Federal tax revenue losses for the New Markets Tax Credit (NMTC) were over $700 million for 2010 according to the Department of the Treasury. Congress enacted the NMTC in 2000 as part of an ongoing effort to revitalize impoverished, low-income communities. The Treasury Department's Community Development Financial Institutions (CDFI) Fund awards tax credits to Community Development Entities (CDE), who sell the credits to investors to raise funds. Investors can claim a tax credit over 7 years totaling 39 percent of their investment in a CDE. Through fiscal year 2008, CDE reported investing about $12 billion in 2,111 projects located in all 50 states, the District of Columbia, and Puerto Rico.
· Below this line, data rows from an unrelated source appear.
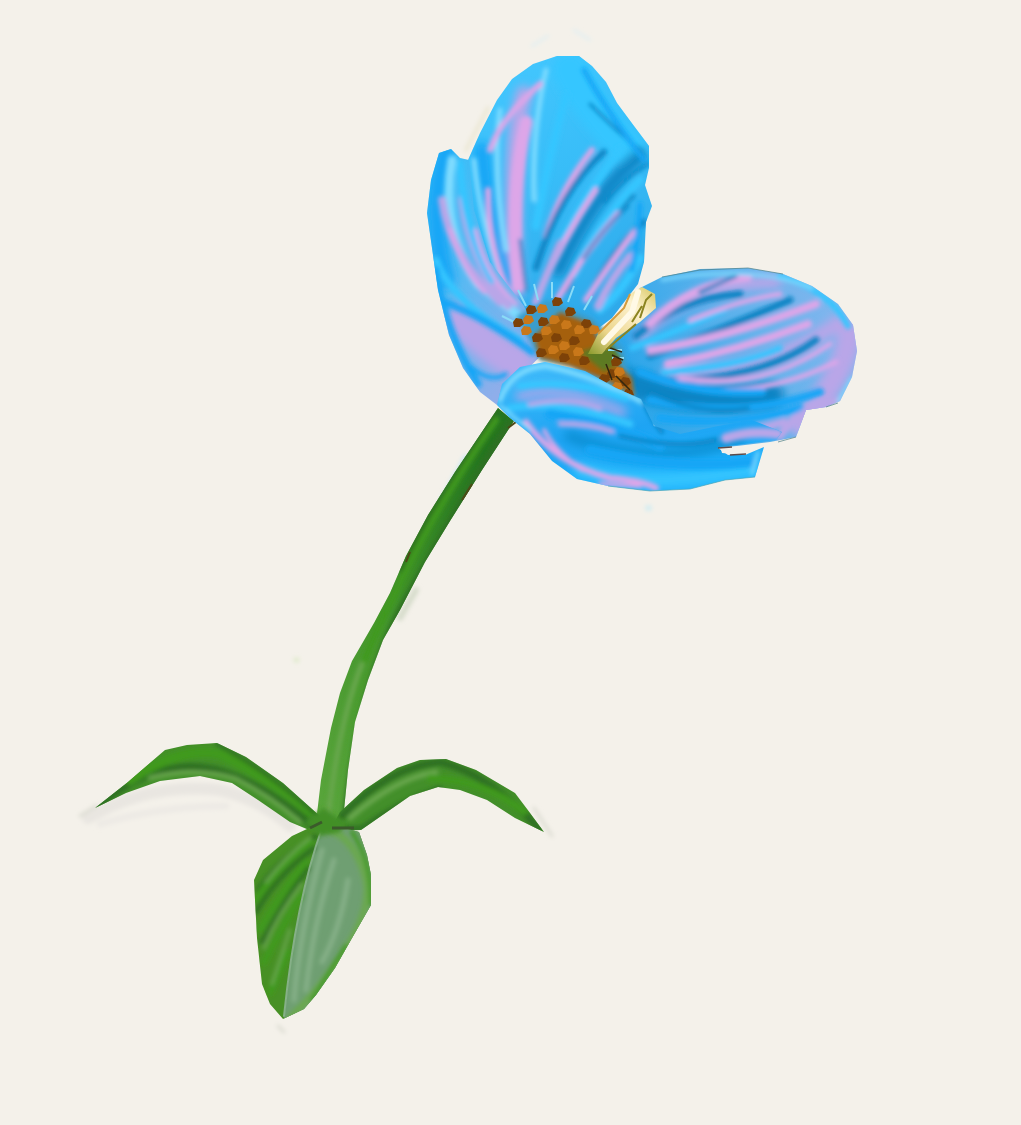
<!DOCTYPE html>
<html lang="en">
<head>
<meta charset="utf-8">
<title>Blue poppy</title>
<style>
:root{--paper:#f4f1ea;--sky:#35c6ff;--azure:#16a6f6;--deep:#0b84c4;--pale:#7fdcff;--lilac:#b9a6e8;--pink:#dda6e8;--leaf:#3f9a1c;--leaf-dark:#2d6f22;--leaf-light:#6aa84f;--sage:#6f9f72;--amber:#b8650f;--rust:#7d4208;--cream:#fbf0c4}
html,body{margin:0;background:var(--paper);overflow:hidden}
svg{display:block;width:1021px;height:1125px}
.brush path{fill:none;stroke-linecap:round;stroke-linejoin:round}
.brush .lilac{stroke:var(--lilac)}
.brush .pink{stroke:var(--pink)}
.brush .deep{stroke:var(--deep)}
.brush .pale{stroke:var(--pale)}
.brush .sky{stroke:var(--sky)}
.brush .azure{stroke:var(--azure)}
.brush .dark{stroke:var(--leaf-dark)}
.brush .light{stroke:var(--leaf-light)}
.brush .green{stroke:var(--leaf)}
.brush .sage{stroke:#86b088}
.smudge{fill:none;stroke-linecap:round}
</style>
</head>
<body>
<svg viewBox="0 0 1021 1125" role="img" aria-label="Painted blue poppy on a curved green stem with three leaves">
<defs>
<filter id="soft" x="-20%" y="-20%" width="140%" height="140%"><feGaussianBlur stdDeviation="2"/></filter>
<filter id="softer" x="-30%" y="-30%" width="160%" height="160%"><feGaussianBlur stdDeviation="5"/></filter>
<filter id="edge" x="-5%" y="-5%" width="110%" height="110%"><feGaussianBlur stdDeviation="0.6"/></filter>
<linearGradient id="back-fill" x1="0" y1="0" x2="0.3" y2="1"><stop offset="0" stop-color="#45c8ff"/><stop offset="0.5" stop-color="#38bdf8"/><stop offset="1" stop-color="#2fa9ea"/></linearGradient>
<linearGradient id="left-fill" x1="0" y1="0" x2="0.5" y2="1"><stop offset="0" stop-color="#35bdf8"/><stop offset="0.5" stop-color="#55baf3"/><stop offset="1" stop-color="#8faeea"/></linearGradient>
<linearGradient id="right-fill" x1="0" y1="0.6" x2="1" y2="0.3"><stop offset="0" stop-color="#25a5ea"/><stop offset="0.6" stop-color="#62b3ec"/><stop offset="1" stop-color="#86b6ee"/></linearGradient>
<linearGradient id="front-fill" x1="0" y1="0" x2="0.4" y2="1"><stop offset="0" stop-color="#43bdfb"/><stop offset="0.6" stop-color="#1ea4f3"/><stop offset="1" stop-color="#1fb0fb"/></linearGradient>
<linearGradient id="stem-fill" x1="0" y1="1" x2="0.7" y2="0"><stop offset="0" stop-color="#5aa63c"/><stop offset="0.5" stop-color="#43952c"/><stop offset="1" stop-color="#257520"/></linearGradient>
<linearGradient id="pistil-fill" x1="0" y1="1" x2="1" y2="0"><stop offset="0" stop-color="#8a9a2c"/><stop offset="0.3" stop-color="#ecd58a"/><stop offset="0.7" stop-color="#fdf2d0"/><stop offset="1" stop-color="#d8c65c"/></linearGradient>
<path id="back-petal" d="M468 160L480 133L497 100L512 79L533 64L557 56L579 56L592 66L606 82L617 103L634 126L649 146L649 168L645 185L652 206L646 222L644 262L638 284L612 318L570 350L520 318L478 262Z"/>
<path id="left-petal" d="M439 153L451 149L460 158L469 160L474 210L490 262L524 306L545 352L524 372L497 405L480 392L463 368L449 335L438 290L432 248L427 213L431 180Z"/>
<path id="right-petal" d="M612 335L640 288L662 277L700 269L748 268L783 274L812 286L838 304L853 325L857 351L852 377L840 401L826 407L806 410L796 437L770 442L720 448L660 432L622 390Z"/>
<path id="front-petal" d="M497 405L502 384L520 367L545 362L585 371L616 388L641 399L654 426L680 434L718 426L752 420L782 432L776 440L720 447L722 453L745 455L764 447L755 477L725 480L690 489L650 491L608 486L577 479L552 461L530 434L510 418Z"/>
<path id="stem" d="M498 408L514 421L482 470L450 521L425 562L400 610L383 640L368 680L355 722L348 770L344 810L336 826L316 822L321 780L331 728L340 693L352 661L374 623L390 593L406 556L428 515L455 472Z"/>
<path id="arch-left" d="M95 808L128 782L165 750L187 745L217 743L246 757L283 783L322 818L314 832L290 822L258 800L232 783L200 776L160 781L126 793Z"/>
<path id="arch-right" d="M340 812L364 790L397 768L420 760L446 759L476 770L515 793L530 813L544 832L515 818L487 800L460 790L438 787L410 796L384 814L361 830L330 831Z"/>
<path id="low-leaf" d="M322 822L359 832L367 855L371 875L371 905L352 938L335 968L316 995L304 1009L283 1019L270 1004L262 984L257 938L254 880L263 860L292 836Z"/>
<clipPath id="back-clip"><use href="#back-petal"/></clipPath>
<clipPath id="left-clip"><use href="#left-petal"/></clipPath>
<clipPath id="right-clip"><use href="#right-petal"/></clipPath>
<clipPath id="front-clip"><use href="#front-petal"/></clipPath>
<clipPath id="stem-clip"><use href="#stem"/></clipPath>
<clipPath id="arch-left-clip"><use href="#arch-left"/></clipPath>
<clipPath id="arch-right-clip"><use href="#arch-right"/></clipPath>
<clipPath id="low-leaf-clip"><use href="#low-leaf"/></clipPath>
<path id="anther" d="M-5 -1L-2 -5L4 -4L6 1L2 4L-4 4Z"/>
</defs>
<rect width="1021" height="1125" fill="var(--paper)"/>

<g class="smudge" filter="url(#soft)">
<path d="M88 818Q150 782 220 790Q262 800 290 826" stroke="#e9e6e1" stroke-width="12"/>
<path d="M100 824Q160 806 226 806" stroke="#edeae5" stroke-width="7"/>
<path d="M532 46L548 36M574 30L590 40" stroke="#e4eff0" stroke-width="3"/>
<path d="M442 502L466 458" stroke="#cbe8f2" stroke-width="6"/>
<path d="M466 150L488 108" stroke="#ece8d6" stroke-width="4"/>
<path d="M534 808L552 836M80 816L96 806M278 1026L284 1032" stroke="#dcdcd2" stroke-width="3"/>
<path d="M648 508h1" stroke="#d3edf2" stroke-width="6"/>
<path d="M296 660h1" stroke="#dfeacb" stroke-width="5"/>
<path d="M416 590L400 618" stroke="#d6dccb" stroke-width="6"/>
</g>

<g id="stem-group" filter="url(#edge)">
<use href="#stem" fill="url(#stem-fill)"/>
<g class="brush" clip-path="url(#stem-clip)"><g filter="url(#soft)">
<path class="dark" stroke-width="8" d="M510 424Q450 520 400 612Q360 690 346 820"/>
<path class="green" stroke-width="6" d="M496 420Q430 515 392 600Q348 680 330 800"/>
<path class="light" stroke-width="5" d="M362 664Q340 720 328 816"/>
<path class="dark" stroke-width="5" d="M498 408Q430 506 400 570"/>
</g></g>
<path d="M508 428L516 422M472 484L462 500M406 562L410 552" stroke="#4d4a16" stroke-width="2"/>
</g>

<g id="leaves" filter="url(#edge)">
<use href="#arch-left" fill="#438f2a"/>
<g class="brush" clip-path="url(#arch-left-clip)"><g filter="url(#soft)">
<path class="dark" stroke-width="7" d="M96 808Q150 762 200 767Q250 772 316 828"/>
<path class="green" stroke-width="10" d="M130 780Q180 746 220 754Q270 778 310 812"/>
<path class="light" stroke-width="4" d="M150 778Q196 766 236 779Q270 796 300 822"/>
<path class="dark" stroke-width="4" d="M217 744Q270 772 320 818"/>
</g></g>
<use href="#arch-right" fill="#438f2a"/>
<g class="brush" clip-path="url(#arch-right-clip)"><g filter="url(#soft)">
<path class="dark" stroke-width="7" d="M342 816Q390 766 440 762Q490 774 540 830"/>
<path class="light" stroke-width="5" d="M350 818Q396 778 436 772"/>
<path class="green" stroke-width="7" d="M430 778Q486 780 524 812"/>
<path class="dark" stroke-width="5" d="M334 830L362 828Q398 802 440 788"/>
</g></g>
<use href="#low-leaf" fill="#479025"/>
<g class="brush" clip-path="url(#low-leaf-clip)">
<path d="M322 826L360 830L375 870L375 910L340 970L305 1012L284 1020L292 950L306 880Z" fill="var(--sage)" style="stroke:none;fill:var(--sage)"/>
<g filter="url(#soft)">
<path class="dark" stroke-width="5" d="M258 890Q280 858 316 836M256 912Q276 876 314 848M262 942Q284 900 308 868"/>
<path class="green" stroke-width="7" d="M256 900Q276 868 310 842M260 930Q280 894 306 862M264 962Q284 924 300 896M270 992L288 952"/>
<path class="light" stroke-width="3" d="M264 948Q278 914 302 884M272 984L290 930M266 882Q286 856 310 838"/>
<path class="sage" stroke-width="5" d="M294 1000Q300 930 322 850M306 990Q314 920 334 860M322 962Q340 930 348 880"/>
<path class="light" stroke-width="7" d="M330 830Q356 840 366 880Q372 910 344 952Q320 990 290 1018"/>
<path class="green" stroke-width="4" d="M352 832Q372 862 371 904M346 946L312 1000"/>
</g>
<path class="sage" stroke-width="2" d="M322 828Q296 900 284 1016"/>
</g>
<path d="M304 822L324 808L346 824L340 832L320 836Z" fill="#428f27" filter="url(#soft)"/>
<path d="M310 828L322 822M332 828L354 828" stroke="#3b5a2b" stroke-width="3"/>
</g>

<g id="flower" filter="url(#edge)">
<use href="#right-petal" fill="url(#right-fill)"/>
<g class="brush" clip-path="url(#right-clip)">
<g filter="url(#softer)">
<path class="lilac" stroke-width="24" d="M850 330Q846 376 800 424"/>
<path class="lilac" stroke-width="12" d="M640 336Q690 284 776 282"/>
<path class="deep" stroke-width="28" d="M620 380Q690 406 770 396"/>
<path class="lilac" stroke-width="14" d="M670 370Q760 378 840 322"/>
</g>
<g filter="url(#soft)">
<path class="deep" stroke-width="7" d="M636 336Q680 298 740 294M650 356Q720 330 790 300M690 380Q770 374 816 340"/>
<path class="sky" stroke-width="6" d="M632 348Q690 326 724 310M780 276Q830 290 848 326M664 372Q740 366 780 348"/>
<path class="pink" stroke-width="8" d="M650 350Q720 340 816 304M668 364Q740 350 808 324M650 324Q690 284 748 278"/>
<path class="pink" stroke-width="5" d="M680 378Q760 392 830 344M720 390Q780 390 836 362M690 320Q740 300 780 294"/>
<path class="azure" stroke-width="8" d="M640 372Q700 396 762 392M650 400Q740 420 820 392M660 418Q730 428 800 408"/>
<path class="deep" stroke-width="4" d="M650 392Q700 416 748 408M700 292L736 276"/>
<path class="lilac" stroke-width="8" d="M838 400Q800 408 780 436M740 434L784 422"/>
<path class="pale" stroke-width="3" d="M662 280Q750 264 812 288M852 378L838 402"/>
</g></g>
<path d="M662 277L700 270L748 268L783 274M826 407L838 403M778 442L796 437" fill="none" stroke="#4c7f86" stroke-width="1" opacity="0.7"/>

<use href="#back-petal" fill="url(#back-fill)"/>
<g class="brush" clip-path="url(#back-clip)">
<g filter="url(#softer)">
<path class="sky" stroke-width="36" d="M570 70Q590 110 630 150"/>
<path class="lilac" stroke-width="16" d="M524 94Q508 150 516 290"/>
<path class="deep" stroke-width="14" d="M640 156Q596 190 558 270"/>
<path class="azure" stroke-width="16" d="M482 150Q486 220 510 284"/>
</g>
<g filter="url(#soft)">
<path class="pale" stroke-width="5" d="M546 70Q532 130 534 200M474 160Q480 220 500 276M500 110Q492 170 506 250"/>
<path class="pink" stroke-width="13" d="M526 122Q510 190 518 286"/>
<path class="pink" stroke-width="6" d="M540 84Q500 120 490 150M592 150Q560 190 546 236M488 190Q488 250 512 300"/>
<path class="deep" stroke-width="6" d="M604 152Q560 190 536 268M632 196Q590 230 566 290M644 222Q612 250 590 296"/>
<path class="sky" stroke-width="8" d="M566 96Q548 160 536 226M620 150Q580 200 552 262M640 180Q600 220 574 274M640 258Q624 290 600 310"/>
<path class="pink" stroke-width="6" d="M596 190Q562 240 536 300M618 214Q586 250 558 298M634 232Q606 270 586 300"/>
<path class="lilac" stroke-width="8" d="M630 256Q610 280 598 306M560 244Q544 280 536 302"/>
<path class="deep" stroke-width="3" d="M628 206Q600 232 584 258M648 164Q620 180 604 202M590 104Q616 130 642 152M520 240L526 290"/>
<path class="azure" stroke-width="5" d="M584 70Q606 110 644 160M640 204Q638 240 632 270"/>
</g></g>

<use href="#left-petal" fill="url(#left-fill)"/>
<g class="brush" clip-path="url(#left-clip)">
<g filter="url(#softer)">
<path class="azure" stroke-width="18" d="M446 150Q428 210 446 280"/>
<path class="lilac" stroke-width="34" d="M462 320Q490 350 516 362"/>
</g>
<g filter="url(#soft)">
<path class="pale" stroke-width="9" d="M452 160Q440 230 478 284Q504 304 526 322"/>
<path class="lilac" stroke-width="8" d="M442 200Q450 256 500 302M462 200Q470 260 508 306"/>
<path class="sky" stroke-width="7" d="M460 164Q464 230 492 280M436 260Q450 300 520 340"/>
<path class="pink" stroke-width="4" d="M476 230Q486 276 516 304M450 230Q462 270 484 292"/>
<path class="azure" stroke-width="7" d="M436 270Q444 330 478 384M440 300Q490 320 532 352"/>
<path class="azure" stroke-width="4" d="M470 366Q490 384 506 374"/>
</g></g>

<g id="stamens">
<path d="M516 316L548 300L592 318L622 346L636 398L606 386L572 366L540 360Z" fill="#3a9dcc" filter="url(#soft)"/>
<path d="M534 336L560 312L592 324L602 350L632 378L634 396L606 380L570 366L540 358Z" fill="#a5600f" filter="url(#soft)"/>
<path d="M580 352L610 342L622 360L604 372Z" fill="#5d7a24" filter="url(#soft)"/>
<path d="M526 306L518 290M538 300L534 284M552 298L552 282M568 302L574 286M584 310L592 296M514 322L502 316M608 350L622 350M612 358L624 358" stroke="#8adcf7" stroke-width="2"/>
<g fill="var(--rust)">
<use href="#anther" x="518" y="323"/><use href="#anther" x="531" y="310"/><use href="#anther" x="543" y="322"/><use href="#anther" x="557" y="302"/><use href="#anther" x="570" y="312"/><use href="#anther" x="586" y="324"/><use href="#anther" x="537" y="338"/><use href="#anther" x="556" y="338"/><use href="#anther" x="574" y="341"/><use href="#anther" x="541" y="353"/><use href="#anther" x="564" y="358"/><use href="#anther" x="584" y="361"/><use href="#anther" x="612" y="374"/><use href="#anther" x="625" y="382"/><use href="#anther" x="628" y="394"/><use href="#anther" x="616" y="362"/><use href="#anther" x="604" y="379"/>
</g>
<g fill="#c9781a">
<use href="#anther" x="528" y="320"/><use href="#anther" x="542" y="309"/><use href="#anther" x="554" y="320"/><use href="#anther" x="566" y="325"/><use href="#anther" x="579" y="330"/><use href="#anther" x="594" y="330"/><use href="#anther" x="546" y="331"/><use href="#anther" x="564" y="346"/><use href="#anther" x="578" y="352"/><use href="#anther" x="553" y="350"/><use href="#anther" x="619" y="372"/><use href="#anther" x="617" y="387"/><use href="#anther" x="526" y="331"/>
</g>
<path d="M610 348L622 352M612 355L623 360M616 376L630 390M606 364L612 380" stroke="#33270e" stroke-width="1.5"/>
</g>
<g id="pistil">
<path d="M588 354L598 334L624 308L630 294L642 287L655 294L656 308L640 322L616 338L602 354Z" fill="url(#pistil-fill)"/>
<path d="M604 342L632 312L638 292" fill="none" stroke="#fff9e6" stroke-width="6" stroke-linecap="round"/>
<path d="M640 318L646 300L652 294M632 322L642 306M606 350L636 324" fill="none" stroke="#8b8420" stroke-width="2"/>
<path d="M598 334L624 308L630 294" fill="none" stroke="#d49a3c" stroke-width="2"/>
</g>

<use href="#front-petal" fill="url(#front-fill)"/>
<g class="brush" clip-path="url(#front-clip)">
<g filter="url(#softer)">
<path class="lilac" stroke-width="14" opacity="0.7" d="M522 396Q560 384 620 412"/>
<path class="deep" stroke-width="12" opacity="0.6" d="M570 436Q650 470 740 440"/>
<path class="sky" stroke-width="14" d="M580 470Q650 490 750 470"/>
</g>
<g filter="url(#soft)">
<path class="pale" stroke-width="5" d="M500 400Q512 368 546 366Q600 378 642 402"/>
<path class="sky" stroke-width="7" d="M510 408Q560 400 630 424M520 386Q570 378 626 398"/>
<path class="azure" stroke-width="10" d="M550 414Q610 422 660 446M590 450Q680 470 750 462"/>
<path class="lilac" stroke-width="5" d="M530 404Q570 396 600 408M560 424Q590 424 612 432"/>
<path class="pink" stroke-width="6" d="M526 422Q556 464 610 478Q640 480 656 488"/>
<path class="pink" stroke-width="4" d="M544 430Q556 452 582 470M600 484L640 486"/>
<path class="deep" stroke-width="4" d="M644 402Q652 420 662 432M620 436Q680 450 716 440"/>
<path class="lilac" stroke-width="10" d="M726 438Q750 430 778 434"/>
<path class="pale" stroke-width="3" d="M758 452L752 474M500 406L530 430"/>
</g></g>
<path d="M718 448L742 446L748 453L728 455Z" fill="#f3f0ea"/>
<path d="M718 448L732 447M730 455L746 454" stroke="#5d4a48" stroke-width="1.5"/>
<path d="M608 486L650 491L690 489L725 480L755 477" fill="none" stroke="#4fa9b8" stroke-width="1" opacity="0.7"/>
</g>
</svg>
</body>
</html>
In December 2010, Congress extended the NMTC for tax year 2010 and 2011. However, the complexity of NMTC transaction structures appears to make it difficult to complete smaller projects and often results in less equity ending up in low-income community businessesthe beneficiaries of NMTC financingthan would be the case if the program were simplified.
An alternative to the NMTC could be the use of a grant program, recognizing that Congress has turned to grant programs in similar cases. Such grants would eliminate the program's dependence on the market for tax credits and could reduce transaction costs.
Replacing the tax credit with a grant likely would increase the equity that could be placed in low-income businesses and make the federal subsidy more cost-effective. When CDE sell credits to investors to raise additional funds, the price investors pay for the credits reflects market conditions and the investors' attitudes toward risk. According to CDE representatives GAO interviewed in 2009, when the demand for NMTCs was highest, before the housing market collapse and 2008 credit crisis, the tax credits sold for $0.75 to $0.80 per dollar. Therefore, the federal subsidy intended to assist low-income businesses was reduced by 20 percent to 25 percent before any funds were made available to CDE. Representatives from CDE GAO interviewed also noted that with low demand for the tax credits, as was the case when GAO conducted its work during 2009, the credits generally sold for about $0.65 to $0.70 and have sold for as little as $0.50 or less. After accounting for CDE and other third-party fees, such as asset management and legal fees, about 50 percent to 65 percent of the federal subsidy generally reaches low-income businesses.
In a grant program, these up-front reductions in the federal subsidy could be largely avoided. If the grant program is well designed and at least as effective as the credit in attracting private investment, it could save a significant portion of the estimated $3.8 billion five-year revenue cost of the current program.
Congress has turned to grant programs in other cases where tax credits had formerly been used. For example, to fill funding gaps in Low-Income Housing Tax Credit projects, under the American Recovery and Reinvestment Act of 2009, Congress offered the option of allowing state housing finance agencies to exchange Low-Income Housing Tax Credits for federal grants to subsidize low-income rental housing.
However, CDFI officials were concerned that a grant may not channel a greater portion of the federal subsidy to intended recipients than the tax credit and a grant program could have administrative costs or other effects that would reduce its desirability.
As stated in its January 2010 report, GAO continues to believe that Congress should consider offering grants in lieu of credits to CDE if it extends the program again. Doing so would help ensure that the maximum amount of capital ends up in low-income community businesses. If it does so, Congress should require Treasury to gather appropriate data to assess whether and to what extent the grant program increases the amount of federal subsidy provided to low-income community businesses compared to the NMTC; how costs for administering the program incurred by the CDFI Fund, CDE, and investors would change; and whether the grant program otherwise affects the success of efforts to assist low-income communities. One option would be for Congress to set aside a portion of funds to be used as grants and a portion to be used as tax credit allocation authority under the current structure of the program to facilitate comparison of the two program structures. Such a study could help resolve uncertainties about the relative effectiveness of grants and the tax credit in promoting economic development. Although eliminating the tax credit would increase federal revenues, replacing the NMTC with a grant would introduce outlay costs. However, given that the federal subsidy to low-income community businesses was reduced by 20 percent to 25 percent up front even when the price paid by investors to claim NMTC was at its highest and transaction costs due to the credit's structure can be substantial, the grant could result in a similar amount of investment in low-income communities at a lower overall cost to the federal government.
The information contained in this analysis is based on the related GAO product listed under the "Related GAO Products" tab.
For additional information about this area, contact James R. White at (202) 512-9110 or firstname.lastname@example.org.